      Disagreements are perfectly normal, and are a part of even adult life. I have been working with Baltimore City Public School students through a local non-profit for 7 years, and am getting ready to move into the traditional classroom. I have found it important to make it clear that the 'punishment' that they receive is not because they had the disagreement, but because they interrupted a lesson, chose inappropriate language, or were just plain mean to each other. In the traditional classroom, I'll bet I have to focus in on making my punishments consistent and fair. Most importantly I'll aim to address them immediately after they happen - even when the timing is inconvenient!

      • Apr 27, 2013 1:58pm

        The method I have been using most often is what I call the "court method". I bring both students aside and ask one student to talk and the other to not interrupt. I hear them out and then switch the roles. I usually make a decision quickly or ask for witness input. I only take into consideration witness input if the stories stay consistent between 2-3 witnesses. I like your idea Eric. It is important to turn it around into a learning experience that is positive.

        • Apr 30, 2013 2:29pm

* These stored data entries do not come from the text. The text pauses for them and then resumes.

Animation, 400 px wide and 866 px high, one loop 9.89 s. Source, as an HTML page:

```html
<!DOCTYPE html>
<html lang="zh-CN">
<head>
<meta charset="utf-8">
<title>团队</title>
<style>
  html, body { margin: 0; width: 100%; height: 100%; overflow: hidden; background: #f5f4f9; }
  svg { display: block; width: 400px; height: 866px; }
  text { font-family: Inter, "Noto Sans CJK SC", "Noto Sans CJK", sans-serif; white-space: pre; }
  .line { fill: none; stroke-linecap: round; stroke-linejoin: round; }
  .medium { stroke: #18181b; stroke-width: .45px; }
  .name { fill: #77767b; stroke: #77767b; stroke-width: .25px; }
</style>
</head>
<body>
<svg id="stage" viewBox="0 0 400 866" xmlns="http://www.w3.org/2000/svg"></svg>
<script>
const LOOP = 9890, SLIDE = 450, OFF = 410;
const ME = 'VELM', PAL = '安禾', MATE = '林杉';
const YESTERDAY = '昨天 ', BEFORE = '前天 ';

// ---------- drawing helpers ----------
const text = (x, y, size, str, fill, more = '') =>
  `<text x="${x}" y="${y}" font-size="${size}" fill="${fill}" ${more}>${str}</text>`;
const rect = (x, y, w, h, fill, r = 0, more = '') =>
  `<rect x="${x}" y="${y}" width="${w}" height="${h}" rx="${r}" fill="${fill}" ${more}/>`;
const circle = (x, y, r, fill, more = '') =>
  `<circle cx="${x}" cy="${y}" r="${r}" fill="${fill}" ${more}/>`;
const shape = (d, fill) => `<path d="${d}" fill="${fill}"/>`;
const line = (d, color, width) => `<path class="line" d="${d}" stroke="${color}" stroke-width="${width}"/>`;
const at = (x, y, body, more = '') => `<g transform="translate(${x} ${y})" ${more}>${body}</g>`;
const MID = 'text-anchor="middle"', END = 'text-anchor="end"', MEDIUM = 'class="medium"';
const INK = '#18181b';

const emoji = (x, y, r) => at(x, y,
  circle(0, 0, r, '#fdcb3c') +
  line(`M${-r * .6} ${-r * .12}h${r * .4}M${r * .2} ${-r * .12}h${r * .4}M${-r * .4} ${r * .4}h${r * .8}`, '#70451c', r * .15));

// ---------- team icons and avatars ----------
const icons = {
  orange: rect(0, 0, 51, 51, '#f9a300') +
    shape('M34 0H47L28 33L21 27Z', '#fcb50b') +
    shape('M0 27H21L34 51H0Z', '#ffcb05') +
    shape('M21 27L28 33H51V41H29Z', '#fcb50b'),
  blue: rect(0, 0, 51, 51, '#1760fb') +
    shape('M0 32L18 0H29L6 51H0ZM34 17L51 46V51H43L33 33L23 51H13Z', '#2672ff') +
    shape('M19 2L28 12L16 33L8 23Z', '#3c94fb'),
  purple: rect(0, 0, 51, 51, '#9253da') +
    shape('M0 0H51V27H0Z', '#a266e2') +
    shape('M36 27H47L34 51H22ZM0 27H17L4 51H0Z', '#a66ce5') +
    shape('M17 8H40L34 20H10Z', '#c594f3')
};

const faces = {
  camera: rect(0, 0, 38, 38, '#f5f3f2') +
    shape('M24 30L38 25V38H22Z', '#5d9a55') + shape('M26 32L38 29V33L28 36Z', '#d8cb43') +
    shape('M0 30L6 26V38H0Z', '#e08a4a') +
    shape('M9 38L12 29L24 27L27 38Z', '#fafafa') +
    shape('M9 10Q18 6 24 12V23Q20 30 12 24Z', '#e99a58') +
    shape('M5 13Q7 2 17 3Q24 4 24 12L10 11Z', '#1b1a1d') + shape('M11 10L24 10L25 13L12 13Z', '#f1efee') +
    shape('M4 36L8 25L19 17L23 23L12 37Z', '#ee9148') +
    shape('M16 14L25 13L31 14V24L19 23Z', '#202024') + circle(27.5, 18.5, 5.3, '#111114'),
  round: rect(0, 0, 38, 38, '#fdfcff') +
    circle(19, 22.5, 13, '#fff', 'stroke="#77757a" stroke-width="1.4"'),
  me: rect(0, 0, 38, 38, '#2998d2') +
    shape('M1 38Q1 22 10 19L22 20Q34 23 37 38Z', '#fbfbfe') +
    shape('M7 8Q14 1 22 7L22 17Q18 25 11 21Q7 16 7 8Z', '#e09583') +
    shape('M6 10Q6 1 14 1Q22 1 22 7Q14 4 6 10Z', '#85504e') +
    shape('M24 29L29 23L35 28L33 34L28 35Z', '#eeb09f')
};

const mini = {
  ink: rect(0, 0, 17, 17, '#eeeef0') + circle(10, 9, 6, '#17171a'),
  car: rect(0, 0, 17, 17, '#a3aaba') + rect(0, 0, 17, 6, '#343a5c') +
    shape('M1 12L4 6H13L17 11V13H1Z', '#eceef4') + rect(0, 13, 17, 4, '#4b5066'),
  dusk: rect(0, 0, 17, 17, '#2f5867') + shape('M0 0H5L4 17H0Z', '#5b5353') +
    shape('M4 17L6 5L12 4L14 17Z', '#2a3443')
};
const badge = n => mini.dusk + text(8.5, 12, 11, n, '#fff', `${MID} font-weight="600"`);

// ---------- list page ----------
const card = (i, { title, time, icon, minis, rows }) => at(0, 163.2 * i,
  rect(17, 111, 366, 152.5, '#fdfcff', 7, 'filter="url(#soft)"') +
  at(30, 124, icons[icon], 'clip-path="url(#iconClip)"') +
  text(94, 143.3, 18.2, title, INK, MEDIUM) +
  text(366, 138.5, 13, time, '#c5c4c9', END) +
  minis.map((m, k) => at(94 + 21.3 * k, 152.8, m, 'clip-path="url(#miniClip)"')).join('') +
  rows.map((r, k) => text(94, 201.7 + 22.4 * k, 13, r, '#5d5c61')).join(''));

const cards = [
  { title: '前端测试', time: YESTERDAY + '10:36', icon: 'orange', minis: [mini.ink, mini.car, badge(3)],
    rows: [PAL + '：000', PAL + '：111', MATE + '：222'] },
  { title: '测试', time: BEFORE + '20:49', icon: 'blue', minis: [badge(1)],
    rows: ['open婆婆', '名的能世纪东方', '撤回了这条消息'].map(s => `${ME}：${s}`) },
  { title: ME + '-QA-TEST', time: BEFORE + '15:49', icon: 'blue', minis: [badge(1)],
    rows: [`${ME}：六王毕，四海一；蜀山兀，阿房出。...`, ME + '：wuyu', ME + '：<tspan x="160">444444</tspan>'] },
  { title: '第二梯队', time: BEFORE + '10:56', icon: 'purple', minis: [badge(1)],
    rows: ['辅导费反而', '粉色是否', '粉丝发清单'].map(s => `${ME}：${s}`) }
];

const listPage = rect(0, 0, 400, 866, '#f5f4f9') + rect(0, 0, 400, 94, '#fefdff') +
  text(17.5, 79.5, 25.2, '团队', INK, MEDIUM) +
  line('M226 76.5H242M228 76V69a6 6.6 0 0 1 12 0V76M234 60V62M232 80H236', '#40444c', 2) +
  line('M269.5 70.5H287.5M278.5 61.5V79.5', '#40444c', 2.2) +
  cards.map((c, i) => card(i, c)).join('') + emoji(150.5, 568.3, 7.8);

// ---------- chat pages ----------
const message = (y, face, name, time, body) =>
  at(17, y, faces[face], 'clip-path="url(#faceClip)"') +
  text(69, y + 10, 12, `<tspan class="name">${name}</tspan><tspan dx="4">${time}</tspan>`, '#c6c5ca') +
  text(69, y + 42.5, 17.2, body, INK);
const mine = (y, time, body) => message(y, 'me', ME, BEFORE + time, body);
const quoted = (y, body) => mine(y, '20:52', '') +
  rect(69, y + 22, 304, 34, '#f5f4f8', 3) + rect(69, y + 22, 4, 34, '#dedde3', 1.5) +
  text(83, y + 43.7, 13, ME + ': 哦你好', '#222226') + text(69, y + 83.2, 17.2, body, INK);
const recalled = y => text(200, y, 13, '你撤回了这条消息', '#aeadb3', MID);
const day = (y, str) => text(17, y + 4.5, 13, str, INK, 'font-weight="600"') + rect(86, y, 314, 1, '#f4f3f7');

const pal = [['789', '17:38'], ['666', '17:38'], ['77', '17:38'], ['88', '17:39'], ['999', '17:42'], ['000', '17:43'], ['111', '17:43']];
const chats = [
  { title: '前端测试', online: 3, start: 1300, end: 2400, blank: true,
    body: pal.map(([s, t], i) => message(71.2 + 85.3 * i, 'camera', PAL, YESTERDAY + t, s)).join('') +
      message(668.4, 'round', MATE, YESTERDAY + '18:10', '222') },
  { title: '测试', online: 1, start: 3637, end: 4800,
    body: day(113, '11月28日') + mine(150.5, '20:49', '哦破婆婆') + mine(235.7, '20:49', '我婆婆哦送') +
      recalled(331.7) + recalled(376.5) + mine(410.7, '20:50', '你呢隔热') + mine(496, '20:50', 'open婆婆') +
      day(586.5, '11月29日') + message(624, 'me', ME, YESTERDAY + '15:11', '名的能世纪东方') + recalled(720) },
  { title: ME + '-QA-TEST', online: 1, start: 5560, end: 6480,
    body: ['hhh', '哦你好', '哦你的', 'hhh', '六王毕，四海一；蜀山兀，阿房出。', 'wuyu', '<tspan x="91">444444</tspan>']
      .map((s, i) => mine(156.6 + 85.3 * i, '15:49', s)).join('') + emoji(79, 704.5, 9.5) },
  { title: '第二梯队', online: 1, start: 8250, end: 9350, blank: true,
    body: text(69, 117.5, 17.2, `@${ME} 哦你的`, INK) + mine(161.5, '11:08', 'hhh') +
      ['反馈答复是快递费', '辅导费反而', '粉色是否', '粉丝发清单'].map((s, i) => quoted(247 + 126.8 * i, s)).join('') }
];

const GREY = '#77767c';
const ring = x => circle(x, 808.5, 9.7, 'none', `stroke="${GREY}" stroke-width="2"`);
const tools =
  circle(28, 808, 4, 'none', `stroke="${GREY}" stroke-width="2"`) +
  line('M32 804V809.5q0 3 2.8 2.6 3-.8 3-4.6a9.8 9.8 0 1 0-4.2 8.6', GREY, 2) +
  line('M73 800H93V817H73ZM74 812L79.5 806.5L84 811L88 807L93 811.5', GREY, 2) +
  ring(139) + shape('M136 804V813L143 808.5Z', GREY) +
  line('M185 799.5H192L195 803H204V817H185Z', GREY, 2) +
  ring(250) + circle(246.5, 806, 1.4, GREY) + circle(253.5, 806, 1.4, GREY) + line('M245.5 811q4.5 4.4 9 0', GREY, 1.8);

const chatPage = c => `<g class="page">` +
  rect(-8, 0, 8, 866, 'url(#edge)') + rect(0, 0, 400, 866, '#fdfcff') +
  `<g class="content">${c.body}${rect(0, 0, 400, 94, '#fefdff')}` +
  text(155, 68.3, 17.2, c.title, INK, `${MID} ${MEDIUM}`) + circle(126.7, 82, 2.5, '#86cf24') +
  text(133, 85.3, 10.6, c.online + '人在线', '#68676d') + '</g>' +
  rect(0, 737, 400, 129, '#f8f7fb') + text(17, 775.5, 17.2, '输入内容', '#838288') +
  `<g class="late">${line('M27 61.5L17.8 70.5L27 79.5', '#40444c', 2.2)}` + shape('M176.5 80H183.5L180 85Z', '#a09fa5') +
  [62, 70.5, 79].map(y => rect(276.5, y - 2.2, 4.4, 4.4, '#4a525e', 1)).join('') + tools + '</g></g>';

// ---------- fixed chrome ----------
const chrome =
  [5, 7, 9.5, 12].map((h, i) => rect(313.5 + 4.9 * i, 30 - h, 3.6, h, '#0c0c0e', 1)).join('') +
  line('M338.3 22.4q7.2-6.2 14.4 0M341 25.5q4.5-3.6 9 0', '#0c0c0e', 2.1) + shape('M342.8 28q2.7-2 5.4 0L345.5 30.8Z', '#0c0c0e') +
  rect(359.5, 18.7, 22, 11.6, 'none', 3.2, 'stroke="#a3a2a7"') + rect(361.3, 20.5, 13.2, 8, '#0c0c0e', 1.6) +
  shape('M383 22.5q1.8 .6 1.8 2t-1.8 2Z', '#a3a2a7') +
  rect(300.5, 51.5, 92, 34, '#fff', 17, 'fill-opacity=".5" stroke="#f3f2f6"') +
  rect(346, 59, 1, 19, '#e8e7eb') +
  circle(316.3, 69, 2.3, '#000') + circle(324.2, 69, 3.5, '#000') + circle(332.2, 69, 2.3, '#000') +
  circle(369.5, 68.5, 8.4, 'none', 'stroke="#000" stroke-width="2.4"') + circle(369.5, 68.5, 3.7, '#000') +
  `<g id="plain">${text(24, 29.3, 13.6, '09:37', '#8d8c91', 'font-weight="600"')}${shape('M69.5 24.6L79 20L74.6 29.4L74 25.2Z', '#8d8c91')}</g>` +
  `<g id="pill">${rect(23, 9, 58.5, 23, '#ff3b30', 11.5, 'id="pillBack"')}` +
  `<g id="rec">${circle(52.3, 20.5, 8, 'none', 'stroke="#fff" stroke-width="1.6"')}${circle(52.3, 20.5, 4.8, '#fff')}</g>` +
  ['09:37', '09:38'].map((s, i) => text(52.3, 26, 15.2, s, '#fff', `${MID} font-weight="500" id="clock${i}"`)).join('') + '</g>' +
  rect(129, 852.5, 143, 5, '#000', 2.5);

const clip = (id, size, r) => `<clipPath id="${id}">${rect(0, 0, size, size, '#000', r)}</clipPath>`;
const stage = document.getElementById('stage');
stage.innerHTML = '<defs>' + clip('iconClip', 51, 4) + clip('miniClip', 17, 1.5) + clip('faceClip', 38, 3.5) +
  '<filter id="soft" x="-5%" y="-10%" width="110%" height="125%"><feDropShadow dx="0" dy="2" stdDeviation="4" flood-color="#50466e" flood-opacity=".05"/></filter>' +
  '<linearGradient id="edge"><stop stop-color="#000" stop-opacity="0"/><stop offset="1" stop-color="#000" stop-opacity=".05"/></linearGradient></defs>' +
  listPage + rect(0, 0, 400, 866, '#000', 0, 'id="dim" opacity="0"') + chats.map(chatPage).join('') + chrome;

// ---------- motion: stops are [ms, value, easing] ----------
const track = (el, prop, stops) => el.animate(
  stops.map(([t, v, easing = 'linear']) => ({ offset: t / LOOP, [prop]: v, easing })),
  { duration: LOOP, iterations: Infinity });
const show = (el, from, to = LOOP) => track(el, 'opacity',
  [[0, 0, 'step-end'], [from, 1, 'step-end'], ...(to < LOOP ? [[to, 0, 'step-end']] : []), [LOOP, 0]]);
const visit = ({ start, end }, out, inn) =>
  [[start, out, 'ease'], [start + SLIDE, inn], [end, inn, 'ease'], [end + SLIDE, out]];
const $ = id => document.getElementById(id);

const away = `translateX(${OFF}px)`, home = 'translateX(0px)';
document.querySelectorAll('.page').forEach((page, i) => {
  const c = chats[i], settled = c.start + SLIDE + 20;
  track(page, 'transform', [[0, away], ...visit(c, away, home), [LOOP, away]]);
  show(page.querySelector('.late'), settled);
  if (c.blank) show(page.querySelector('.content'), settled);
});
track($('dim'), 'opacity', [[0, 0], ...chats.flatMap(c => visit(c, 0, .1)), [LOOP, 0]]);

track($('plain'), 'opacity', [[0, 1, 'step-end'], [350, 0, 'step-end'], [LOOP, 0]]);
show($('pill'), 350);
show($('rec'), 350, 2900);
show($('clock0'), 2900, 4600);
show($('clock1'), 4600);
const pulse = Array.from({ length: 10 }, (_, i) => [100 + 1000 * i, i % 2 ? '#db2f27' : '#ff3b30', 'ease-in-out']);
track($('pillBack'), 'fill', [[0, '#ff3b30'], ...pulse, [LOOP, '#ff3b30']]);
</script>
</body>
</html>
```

          I often allow it to play out, faciliatating the discussion by asking questions and trying to get each side to state his or her side respectfully. The Common Core standards for speaking and listening may help you to do this, or researching Paideia seminar guidelines. Allowing students to speak their mind, and possibly educate their classmates is great practice for being a citizen of the United States, as freedom of speech comes with responsibility to be respectful and open minded. As educators, we should teach this whenever we can. I actuallt wrote an article about this: http://katienovakudl.com/blog/ if you want to check it out.

          Good luck!

          • May 3, 2013 11:58am

            I think if we have them willingly become engaged with the class stuff, they won't find any chance of arguing. But it depends on how skillful the teacher is.